> _Supplied material_:
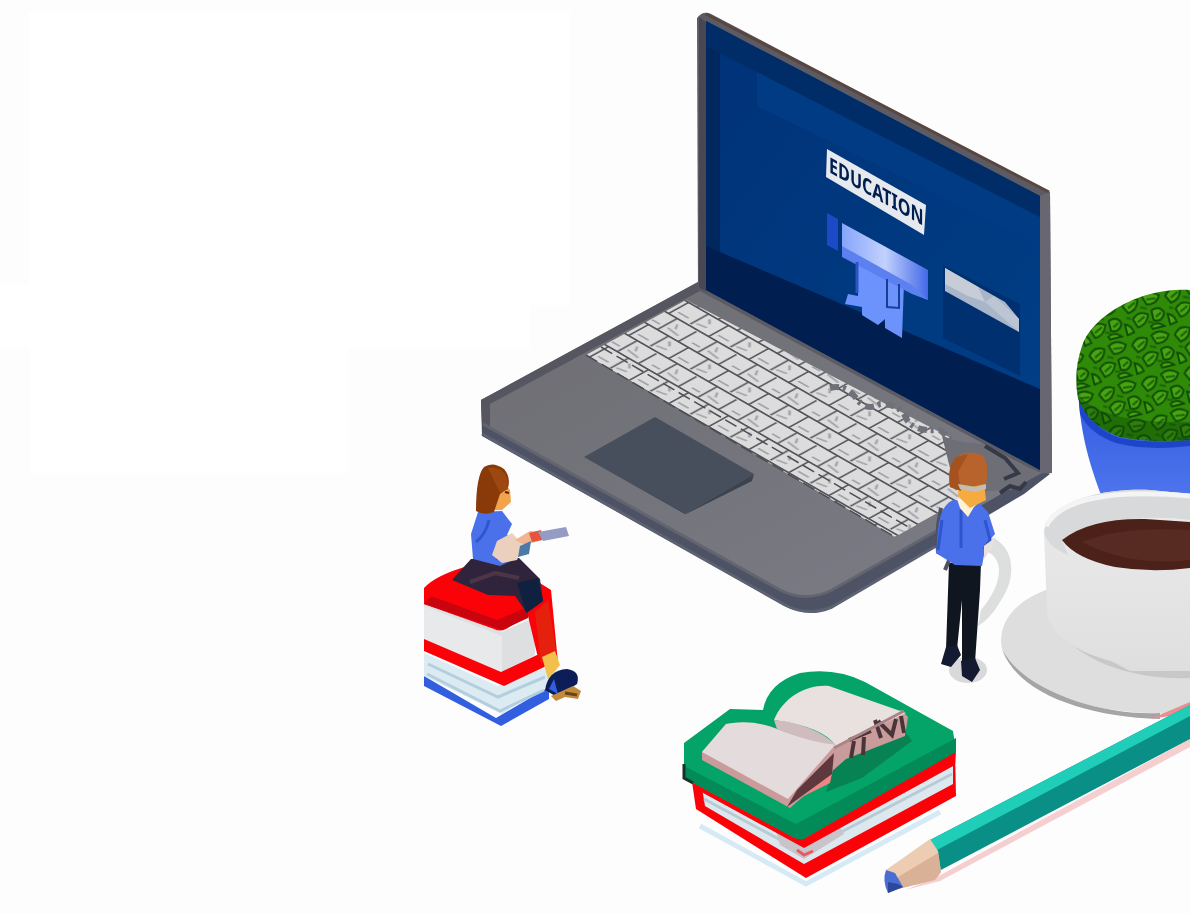
<!DOCTYPE html>
<html lang="en">
<head>
<meta charset="utf-8">
<title>Online study desk</title>
<style>
:root{--paper:#fdfdfd;--navy:#003a80;--navy-mid:#003070;--navy-dark:#001f50;--metal:#74757d;--metal-side:#4d5264;--metal-dark:#565660;--pad:#474f5c;--key:#dcdcdd;--key-line:#55565c;--blue:#4469e8;--sky:#6b93fb;--pale-sky:#b5c9fc;--red:#fb0209;--red-dark:#c9040f;--green:#04a468;--green-dark:#028a59;--page:#e4dcdc;--grey:#dedfe0;--ink:#101620;--coffee:#4b2119;--teal:#0a8f86;--teal-light:#1fcdb8;--skin:#f0b492;--hair:#8a3a08}
html,body{margin:0;height:100%;overflow:hidden;background:var(--paper)}
svg{display:block;width:1190px;height:914px}
.screen-title{font:800 20px "Noto Sans","Open Sans",sans-serif;fill:var(--navy-dark)}
</style>
</head>
<body>
<svg viewBox="0 0 1190 914" role="img" aria-label="Two small figures studying among a laptop, books, a plant, coffee and a pencil">
<defs>
<pattern id="keys" width="46" height="46" patternUnits="userSpaceOnUse" patternTransform="matrix(.87 .5 -.87 .48 686 300)">
<rect width="46" height="46" fill="var(--key)"/>
<path d="M0 1H46M0 24H46M4 1V24M27 0V22M14 24V46M38 26V46" fill="none" stroke="var(--key-line)" stroke-width="1.8"/>
<path d="M8 17H20M30 18l10-2M1 40h9M18 39l14 2M33 6l5 5M20 30l4 6" fill="none" stroke="#a3a4a8" stroke-width="2"/>
</pattern>
<pattern id="leaves" width="44" height="40" patternUnits="userSpaceOnUse" patternTransform="rotate(-14)">
<rect width="44" height="40" fill="#2f8a08"/>
<path d="M3 9q7-9 16-3q-2 10-12 11zM24 4q9-5 17 3q-4 8-14 6zM10 24q8-8 16-1q-4 10-13 10zM30 20q9-4 12 5q-4 9-12 5zM1 27q6 2 7 10l-7 1zM26 35q7-4 13 3h-12z" fill="#47a511" stroke="#124f06" stroke-width="2"/>
<path d="M8 12l8-4M28 8l9 1M14 28l8-4M33 27l6-3M20 14l6 3M4 21l4 2M24 30l5 2" fill="none" stroke="#1d6506" stroke-width="2"/>
</pattern>
<linearGradient id="base" x1="0" y1="0" x2="1" y2="1"><stop offset="0" stop-color="#6d6d72"/><stop offset="1" stop-color="#7b7c86"/></linearGradient>
<linearGradient id="screen" x1="0" y1="0" x2="1" y2="1"><stop offset="0" stop-color="#003278"/><stop offset="1" stop-color="#003f86"/></linearGradient>
<linearGradient id="cup" x1="0" y1="0" x2="0" y2="1"><stop offset="0" stop-color="#ebebec"/><stop offset="1" stop-color="#dfdfe0"/></linearGradient>
<linearGradient id="canopy" x1="0" y1="0" x2="1" y2="0"><stop offset="0" stop-color="#86a5fb"/><stop offset=".5" stop-color="#c2d1fd"/><stop offset="1" stop-color="#4469e8"/></linearGradient>
<linearGradient id="pot" x1="0" y1="0" x2="0" y2="1"><stop offset="0" stop-color="#3159de"/><stop offset="1" stop-color="#4f76ee"/></linearGradient>
<clipPath id="foliage-edge"><path d="M1190 290C1140 287 1092 316 1082 346Q1073 372 1078 398Q1088 426 1120 437Q1150 443 1190 440Z"/></clipPath>
</defs>
<rect width="1190" height="914" fill="var(--paper)"/>
<path d="M0 12H570V305H530V348H348V473H30V348H0V284H29V12Z" fill="#fff"/>

<g id="laptop">
<path d="M481 400L482 436L785 606Q808 618 832 608L1024 494L1050 474L700 284Z" fill="var(--metal-side)"/>
<path d="M481 400L698 282L1040 472L832 590Q806 603 780 589L483 423Z" fill="url(#base)"/>
<path d="M481 400L698 282L700 291L490 404V428L482 424Z" fill="var(--metal-dark)"/>
<path d="M483 424L780 590Q806 603 832 590L940 529" fill="none" stroke="#62646f" stroke-width="3"/>
<path d="M482 434L785 605Q808 617 832 607L936 546" fill="none" stroke="#5d6273" stroke-width="3"/>
<path d="M686 300L951 438L1000 478L895 537L586 355Z" fill="url(#keys)"/>
<path d="M586 355L895 537M601 347L910 528" fill="none" stroke="#4c4c53" stroke-width="1.5" stroke-dasharray="13 5"/>
<path d="M830 388q16-4 26 10t24 6q20 0 26 14t34 12l48 42" fill="none" stroke="#707178" stroke-width="6" stroke-dasharray="9 4 3 5"/>
<path d="M655 417L754 474L685 514L584 457Z" fill="var(--pad)"/>
<path d="M584 457L685 514L754 474L752 481L686 514Z" fill="#3c4350"/>
<path d="M697 18Q703 10 711 14L1050 192L1052 473L1040 474L698 290Z" fill="#5c5a63"/>
<path d="M706 14L1049 192" fill="none" stroke="#59463e" stroke-width="3"/>
<path d="M706 21L1040 196V470L706 290Z" fill="url(#screen)"/>
<path d="M706 21L1040 196V217L706 46Z" fill="#002c68"/>
<path d="M706 46L720 53V255L706 248Z" fill="#00285f"/>
<path d="M757 72L1040 218V245L757 106Z" fill="#003b83"/>
<path d="M706 246L1040 389V470L706 290Z" fill="var(--navy-dark)"/>
<path d="M943 265L1020 304V376L943 338Z" fill="var(--navy-mid)"/>
<path d="M699 17L706 22V291L699 288Z" fill="#494752"/>
<path d="M1040 196L1050 192L1052 473L1040 473Z" fill="#686771"/>
<g id="screen-sign">
<path d="M827 149L926 205L924 235L826 177Z" fill="#e6e9ee"/>
<text class="screen-title" transform="matrix(.86 .49 0 1.08 829 172)" textLength="110" lengthAdjust="spacingAndGlyphs">EDUCATION</text>
</g>
<g id="screen-stall">
<path d="M827 213L838 219V251L827 245Z" fill="#1c49c6"/>
<path d="M858 256L904 283L902 338L885 328V319L878 325L862 315V307L845 304L848 294L858 296Z" fill="var(--sky)"/>
<path d="M842 223L928 270V300L912 292L842 252Z" fill="url(#canopy)"/>
<path d="M842 246L912 285L928 300L912 294L842 257Z" fill="#5d80f0"/>
<path d="M887 279V307L899 308V284" fill="none" stroke="#173f9a" stroke-width="2"/>
<path d="M857 262V293" stroke="#2c55c4" stroke-width="3"/>
</g>
<path d="M945 268L1005 302L1019 319V332L945 291Z" fill="#a9b5c9"/>
<path d="M945 268L978 287L985 302L968 296L945 284Z" fill="#c7cdd7"/>
<path d="M985 302L994 296L1019 319V332Z" fill="#bcc5d3"/>
<path d="M942 436l20 6 22 2 36 20 22 9-31 17-40 2-20-20z" fill="#6d6e76"/>
<path d="M985 446l20 12 13 15-14 6M1000 493l10-7 10 3 6-7" fill="none" stroke="#363a47" stroke-width="4"/>
</g>

<g id="plant">
<path d="M1078 388C1080 440 1094 476 1103 500H1190V424H1118Z" fill="url(#pot)"/>
<path d="M1078 388Q1084 426 1120 438Q1150 444 1190 440V446Q1146 451 1116 443Q1090 434 1080 414Z" fill="#1d45c9"/>
<g clip-path="url(#foliage-edge)"><rect x="1070" y="280" width="120" height="170" fill="url(#leaves)"/><path d="M1076 390Q1094 424 1190 422V445H1076Z" fill="#0e4406" opacity=".4"/></g>
</g>

<g id="coffee">
<path d="M1046 590C1010 603 994 630 1004 655C1024 694 1100 718 1190 713V590Z" fill="#dedede"/>
<path d="M1003 651C1024 690 1100 716 1160 713V719C1085 717 1018 693 1003 651Z" fill="#a6a4a5"/>
<path d="M1060 634C1090 666 1140 680 1190 678V671H1130Z" fill="#c8c8c9"/>
<path d="M980 535C1010 536 1022 570 1000 602Q990 619 978 626L981 610C1000 588 1010 556 980 549Z" fill="#dddede"/>
<path d="M1044 532C1048 502 1100 488 1150 490L1190 494V670C1130 671 1050 654 1047 610Z" fill="url(#cup)"/>
<path d="M1044 532C1048 502 1100 488 1150 490L1190 494V520C1150 514 1090 520 1062 540L1068 555C1054 549 1046 542 1044 532Z" fill="#d8d9da"/>
<path d="M1046 526C1060 499 1110 489 1190 496" fill="none" stroke="#f4f4f4" stroke-width="5"/>
<path d="M1062 540Q1090 518 1145 519L1190 522V568Q1152 573 1115 567Q1076 559 1062 540Z" fill="var(--coffee)"/>
<path d="M1082 542Q1120 526 1190 530V560Q1130 567 1082 542Z" fill="#572b21"/>
</g>

<g id="standing-student">
<ellipse cx="968" cy="670" rx="19" ry="13" fill="#d9d9db"/>
<path d="M949 563H981L980 590L975 662H962V600L957 649H946Z" fill="var(--ink)"/>
<path d="M946 647l11-2 4 10-10 12-10-3zM961 661l14-3 5 12-8 12-10-6z" fill="#141a31"/>
<path d="M941 508Q936 530 938 552L950 558L945 570" fill="none" stroke="#4c5263" stroke-width="4"/>
<path d="M953 500Q940 506 938 530L936 553L955 565L982 566L986 544L995 534L988 512L978 502Z" fill="#4a70ea"/>
<path d="M942 520L938 550M985 520L990 540L984 549M961 510V548" fill="none" stroke="#2e55d0" stroke-width="3"/>
<path d="M984 546L996 537L993 546L984 559Z" fill="#e8e0dc"/>
<path d="M957 499L983 499L974 507L968 517L960 508Z" fill="#fff1d6"/>
<path d="M959 478L984 482L986 500L970 508L958 496Z" fill="#f5ab3f"/>
<path d="M950 487Q947 466 956 457Q969 449 982 455Q990 464 986 484L957 490Z" fill="#b8632c"/>
<path d="M950 487Q947 466 956 457L968 454L958 472L961 491Z" fill="#a5521f"/>
<path d="M958 484l18 3 10-3v5l-10 3-16-3z" fill="#c4bdb6"/>
</g>

<g id="seated-student">
<g id="book-stack">
<path d="M424 676L496 718L549 687V699L501 726L424 686Z" fill="#315fe0"/>
<path d="M424 653L498 686L558 663L556 681L502 714L424 676Z" fill="#dcebf2"/>
<path d="M428 664L498 697L545 677M427 674L500 711L544 690" fill="none" stroke="#b3cfdf" stroke-width="3"/>
<path d="M424 602L502 632L535 617V655L500 674L424 640Z" fill="var(--grey)"/>
<path d="M424 606L502 636V673L424 640Z" fill="#e7e9ea"/>
<path d="M424 639L501 672L537 655L555 662L504 686L424 651Z" fill="var(--red)"/>
<path d="M424 588Q436 575 468 566L535 580L551 590L558 663L540 666L528 616L506 629Q500 632 494 629L424 604Z" fill="var(--red)"/>
<path d="M431 596L497 620L528 607V618L502 630L424 604Z" fill="var(--red-dark)"/>
<path d="M535 612L548 600L556 650L541 664Z" fill="#e5210d"/>
</g>
<path d="M452 580L471 559L519 558L540 579L543 601L527 613L515 596L488 595Z" fill="#30243c"/>
<path d="M517 583L538 578L543 601L526 613Z" fill="#10213f"/>
<path d="M470 582l25-9 24 5" fill="none" stroke="#4d3548" stroke-width="4"/>
<path d="M542 657l13-6 5 14-12 14z" fill="#f3c04b"/>
<path d="M545 690Q548 670 567 669Q581 671 577 684L557 697Z" fill="#0d1d57"/>
<path d="M549 689L554 679L558 694Z" fill="#315fe0"/>
<path d="M551 696l22-10 8 5-3 8-13-2-9 4z" fill="#c28a3a"/>
<path d="M565 693l12 2" stroke="#6a4419" stroke-width="3"/>
<path d="M478 512L502 511L512 524L507 535L521 543L517 558L500 566L473 559L471 534Z" fill="#4a70ea"/>
<path d="M476 542Q486 534 489 520M497 560L502 541" fill="none" stroke="#2f56d2" stroke-width="3"/>
<path d="M497 541L512 533L524 546L517 560L502 563L492 555Z" fill="#ecd0be"/>
<path d="M515 540L530 531L542 532L543 540L524 545Z" fill="var(--skin)"/>
<path d="M529 533l12-3 1 10-10 2z" fill="#e5543b"/>
<path d="M538 532L566 527L569 536L543 541Z" fill="#949bc4"/>
<path d="M520 546l11-5-2 13-11 3z" fill="#4c79a8"/>
<path d="M503 482L510 490L511 502L502 510L488 510L489 488Z" fill="#f2a34c"/>
<path d="M505 492l4 1" stroke="#4c2412" stroke-width="2"/>
<path d="M476 511Q476 476 484 467Q493 461 504 469Q511 477 508 488L500 494L494 512Q484 516 476 511Z" fill="var(--hair)"/>
<path d="M488 468Q502 466 507 478L508 489L500 493Z" fill="#9c4810"/>
</g>

<g id="open-book-stack">
<path d="M700 826L806 884L940 812" fill="none" stroke="#d5eaf4" stroke-width="5"/>
<path d="M692 782L696 809L806 878L956 796L955 751L805 836Z" fill="var(--red)"/>
<path d="M702 788L803 841L953 763V784L804 864L705 806Z" fill="#dbe9ef"/>
<path d="M704 799L803 852L952 774" fill="none" stroke="#b9cad6" stroke-width="3"/>
<path d="M776 831l28 15 36-20 4 8-40 25-24-14z" fill="#c9c4c9"/>
<path d="M797 850l7 5 9-4" fill="none" stroke="#e75a62" stroke-width="3"/>
<path d="M805 836L956 752L955 765L804 848L694 788L693 780Z" fill="var(--red)"/>
<path d="M684 743L730 709L763 710Q768 683 800 673Q835 667 865 682L953 731L956 751L807 837Q800 842 791 836L684 778Z" fill="var(--green)"/>
<path d="M684 766L796 824L956 738V752L807 837Q800 842 791 836L684 778Z" fill="var(--green-dark)"/>
<path d="M684 764V778L693 783" fill="none" stroke="#173226" stroke-width="3"/>
<path d="M835 763L902 727L912 741L862 778L826 792Z" fill="#078253"/>
<path d="M703 755L786 805L830 783L833 769L785 797Z" fill="#ed8583"/>
<path d="M702 752L726 724Q752 720 777 729Q812 741 836 743L901 710L908 717L905 736L846 759L790 808L702 760Z" fill="#c99b9b"/>
<path d="M702 752L726 724Q752 719 777 729Q812 742 836 744L788 799Z" fill="var(--page)"/>
<path d="M774 720C784 696 808 684 829 686L906 713L836 746Q824 727 774 720Z" fill="#e9e1e0"/>
<path d="M774 720Q814 724 836 745Q809 742 777 729Z" fill="#cfbcbe"/>
<path d="M787 807L797 790L834 753L832 774Z" fill="#5f383d"/>
<path d="M849 740l22-9M854 741l-3 17M864 737l-1 18M875 720l6 18M878 721l14 14 4-16M901 716l3 17" fill="none" stroke="#49343a" stroke-width="4"/>
<path d="M834 748l70-37" stroke="#a98486" stroke-width="3"/>
</g>

<g id="pencil">
<path d="M935 878L1190 739V747L940 881L905 890Z" fill="#f5cfd0"/>
<path d="M1150 719L1190 702V713Z" fill="#e98f91"/>
<path d="M930 840L1190 705V739L939 871Z" fill="var(--teal)"/>
<path d="M930 840L1190 705V716L937 850Z" fill="var(--teal-light)"/>
<path d="M886 870L930 839L938 851L941 872L935 880L898 889Z" fill="#eccdb3"/>
<path d="M898 877L938 853L941 872L935 880L898 889Z" fill="#d9b197"/>
<path d="M886 870L895 873L903 887L888 893Q882 881 886 870Z" fill="#4a6dd4"/>
<path d="M888 882l10 2 5 3-15 6z" fill="#2c479c"/>
</g>
</svg>
</body>
</html>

> _Task details_: Write out every line from the entries where "skin" appears.

> _Answer for this exercise_:
:root{--paper:#fdfdfd;--navy:#003a80;--navy-mid:#003070;--navy-dark:#001f50;--metal:#74757d;--metal-side:#4d5264;--metal-dark:#565660;--pad:#474f5c;--key:#dcdcdd;--key-line:#55565c;--blue:#4469e8;--sky:#6b93fb;--pale-sky:#b5c9fc;--red:#fb0209;--red-dark:#c9040f;--green:#04a468;--green-dark:#028a59;--page:#e4dcdc;--grey:#dedfe0;--ink:#101620;--coffee:#4b2119;--teal:#0a8f86;--teal-light:#1fcdb8;--skin:#f0b492;--hair:#8a3a08}
<path d="M515 540L530 531L542 532L543 540L524 545Z" fill="var(--skin)"/>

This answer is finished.